Go through the material below, noting each line where the string "rect" appears, and give only the total.

[[ DATA, beginning ]]

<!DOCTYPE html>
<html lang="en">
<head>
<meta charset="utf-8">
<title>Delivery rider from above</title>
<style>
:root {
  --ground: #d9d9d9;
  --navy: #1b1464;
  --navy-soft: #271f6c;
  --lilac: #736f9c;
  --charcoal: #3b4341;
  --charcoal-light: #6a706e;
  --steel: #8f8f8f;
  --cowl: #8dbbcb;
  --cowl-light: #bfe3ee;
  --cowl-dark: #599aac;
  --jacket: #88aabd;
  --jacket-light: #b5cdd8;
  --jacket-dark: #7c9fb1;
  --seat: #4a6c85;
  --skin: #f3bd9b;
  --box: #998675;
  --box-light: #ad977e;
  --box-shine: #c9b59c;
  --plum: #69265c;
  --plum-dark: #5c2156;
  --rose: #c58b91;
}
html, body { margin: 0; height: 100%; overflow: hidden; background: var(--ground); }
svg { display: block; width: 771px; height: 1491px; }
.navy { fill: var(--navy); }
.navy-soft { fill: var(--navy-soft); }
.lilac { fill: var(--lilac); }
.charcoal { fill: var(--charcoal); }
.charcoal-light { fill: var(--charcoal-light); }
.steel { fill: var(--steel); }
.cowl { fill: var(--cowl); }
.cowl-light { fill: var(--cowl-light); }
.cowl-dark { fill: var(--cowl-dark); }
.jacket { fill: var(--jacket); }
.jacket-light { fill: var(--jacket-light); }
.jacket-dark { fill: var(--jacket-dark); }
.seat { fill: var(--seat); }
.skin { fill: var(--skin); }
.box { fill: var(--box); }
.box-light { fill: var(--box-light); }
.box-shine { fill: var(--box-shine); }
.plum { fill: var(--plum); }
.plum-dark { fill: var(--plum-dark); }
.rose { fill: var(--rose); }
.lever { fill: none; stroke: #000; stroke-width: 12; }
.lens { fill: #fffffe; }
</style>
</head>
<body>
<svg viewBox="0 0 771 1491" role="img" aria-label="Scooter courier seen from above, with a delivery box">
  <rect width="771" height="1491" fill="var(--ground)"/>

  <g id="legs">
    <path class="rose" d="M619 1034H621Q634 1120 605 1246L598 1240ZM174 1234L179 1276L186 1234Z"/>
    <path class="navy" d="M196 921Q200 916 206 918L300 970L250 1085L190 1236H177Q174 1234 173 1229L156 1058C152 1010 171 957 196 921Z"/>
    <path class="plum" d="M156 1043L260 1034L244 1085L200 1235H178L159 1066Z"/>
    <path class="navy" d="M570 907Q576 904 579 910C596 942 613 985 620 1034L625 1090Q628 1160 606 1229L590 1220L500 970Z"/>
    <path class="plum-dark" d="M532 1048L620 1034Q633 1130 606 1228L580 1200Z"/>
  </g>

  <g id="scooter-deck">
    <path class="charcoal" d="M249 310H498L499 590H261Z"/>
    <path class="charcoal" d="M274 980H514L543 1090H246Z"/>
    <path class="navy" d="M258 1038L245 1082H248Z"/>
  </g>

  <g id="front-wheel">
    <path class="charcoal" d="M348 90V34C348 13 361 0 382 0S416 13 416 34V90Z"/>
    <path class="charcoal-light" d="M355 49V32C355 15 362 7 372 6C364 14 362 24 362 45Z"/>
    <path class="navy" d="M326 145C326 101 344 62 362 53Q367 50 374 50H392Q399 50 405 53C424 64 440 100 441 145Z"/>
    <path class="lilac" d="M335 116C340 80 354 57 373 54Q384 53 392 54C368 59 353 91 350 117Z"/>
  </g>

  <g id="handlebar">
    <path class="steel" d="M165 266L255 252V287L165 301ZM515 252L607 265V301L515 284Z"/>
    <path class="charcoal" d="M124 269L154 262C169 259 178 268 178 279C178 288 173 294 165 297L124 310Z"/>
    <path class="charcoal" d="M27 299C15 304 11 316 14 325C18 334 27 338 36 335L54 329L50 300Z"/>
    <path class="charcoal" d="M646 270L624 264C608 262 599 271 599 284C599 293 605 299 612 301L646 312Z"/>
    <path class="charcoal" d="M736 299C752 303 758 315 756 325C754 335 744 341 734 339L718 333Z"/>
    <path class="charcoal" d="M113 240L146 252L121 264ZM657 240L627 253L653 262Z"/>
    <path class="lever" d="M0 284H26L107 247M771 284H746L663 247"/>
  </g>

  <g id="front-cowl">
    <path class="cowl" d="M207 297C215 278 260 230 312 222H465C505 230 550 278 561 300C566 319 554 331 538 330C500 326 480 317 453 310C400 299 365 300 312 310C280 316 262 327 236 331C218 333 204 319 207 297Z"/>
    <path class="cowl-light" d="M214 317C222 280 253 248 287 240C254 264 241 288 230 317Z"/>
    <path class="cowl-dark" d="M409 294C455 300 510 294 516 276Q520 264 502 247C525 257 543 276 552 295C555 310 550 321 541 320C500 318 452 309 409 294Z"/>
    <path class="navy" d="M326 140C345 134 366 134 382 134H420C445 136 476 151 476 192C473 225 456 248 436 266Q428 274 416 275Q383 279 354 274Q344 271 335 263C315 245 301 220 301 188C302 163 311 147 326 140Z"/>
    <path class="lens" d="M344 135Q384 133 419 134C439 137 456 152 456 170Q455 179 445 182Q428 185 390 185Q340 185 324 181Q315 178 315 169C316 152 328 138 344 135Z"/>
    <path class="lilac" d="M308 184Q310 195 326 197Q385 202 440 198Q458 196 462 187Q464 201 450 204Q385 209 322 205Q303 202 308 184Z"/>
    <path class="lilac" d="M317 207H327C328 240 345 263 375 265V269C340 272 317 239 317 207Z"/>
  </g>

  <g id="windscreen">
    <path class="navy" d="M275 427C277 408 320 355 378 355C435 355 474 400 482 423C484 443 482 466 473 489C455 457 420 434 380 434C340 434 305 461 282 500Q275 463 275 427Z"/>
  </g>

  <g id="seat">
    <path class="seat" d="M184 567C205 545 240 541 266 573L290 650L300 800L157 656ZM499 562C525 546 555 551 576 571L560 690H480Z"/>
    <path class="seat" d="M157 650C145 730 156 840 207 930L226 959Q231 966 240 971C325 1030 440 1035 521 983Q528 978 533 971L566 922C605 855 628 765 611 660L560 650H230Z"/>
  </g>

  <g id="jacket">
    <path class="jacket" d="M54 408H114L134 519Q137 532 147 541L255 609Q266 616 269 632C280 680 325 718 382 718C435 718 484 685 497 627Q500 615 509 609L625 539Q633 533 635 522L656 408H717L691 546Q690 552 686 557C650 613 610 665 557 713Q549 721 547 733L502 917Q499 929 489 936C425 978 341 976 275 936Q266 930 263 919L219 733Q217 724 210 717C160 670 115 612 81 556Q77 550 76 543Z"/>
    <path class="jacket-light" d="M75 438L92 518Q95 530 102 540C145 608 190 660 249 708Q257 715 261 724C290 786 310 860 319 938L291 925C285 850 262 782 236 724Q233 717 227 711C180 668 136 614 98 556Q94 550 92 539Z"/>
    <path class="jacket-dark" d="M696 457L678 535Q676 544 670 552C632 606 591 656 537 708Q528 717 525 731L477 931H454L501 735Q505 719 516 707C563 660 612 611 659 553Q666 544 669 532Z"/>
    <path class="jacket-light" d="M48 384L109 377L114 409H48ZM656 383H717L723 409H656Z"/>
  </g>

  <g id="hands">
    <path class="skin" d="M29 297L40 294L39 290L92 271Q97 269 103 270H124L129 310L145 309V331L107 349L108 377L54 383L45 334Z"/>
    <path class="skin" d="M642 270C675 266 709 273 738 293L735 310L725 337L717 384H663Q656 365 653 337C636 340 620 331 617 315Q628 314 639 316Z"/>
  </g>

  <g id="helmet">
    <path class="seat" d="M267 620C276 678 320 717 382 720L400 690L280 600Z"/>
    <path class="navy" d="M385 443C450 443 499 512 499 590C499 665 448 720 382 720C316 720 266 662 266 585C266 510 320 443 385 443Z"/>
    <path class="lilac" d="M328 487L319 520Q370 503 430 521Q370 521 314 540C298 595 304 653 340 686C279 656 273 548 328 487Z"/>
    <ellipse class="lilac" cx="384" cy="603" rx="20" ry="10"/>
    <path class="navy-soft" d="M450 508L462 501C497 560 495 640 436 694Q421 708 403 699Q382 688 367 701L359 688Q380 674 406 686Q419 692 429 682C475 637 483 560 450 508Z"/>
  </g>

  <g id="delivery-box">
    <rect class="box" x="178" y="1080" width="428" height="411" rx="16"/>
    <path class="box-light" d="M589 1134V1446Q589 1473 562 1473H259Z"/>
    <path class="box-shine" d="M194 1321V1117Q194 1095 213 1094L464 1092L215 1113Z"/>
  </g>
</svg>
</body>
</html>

[[ DATA, end ]]

§ ANSWER SECTION
2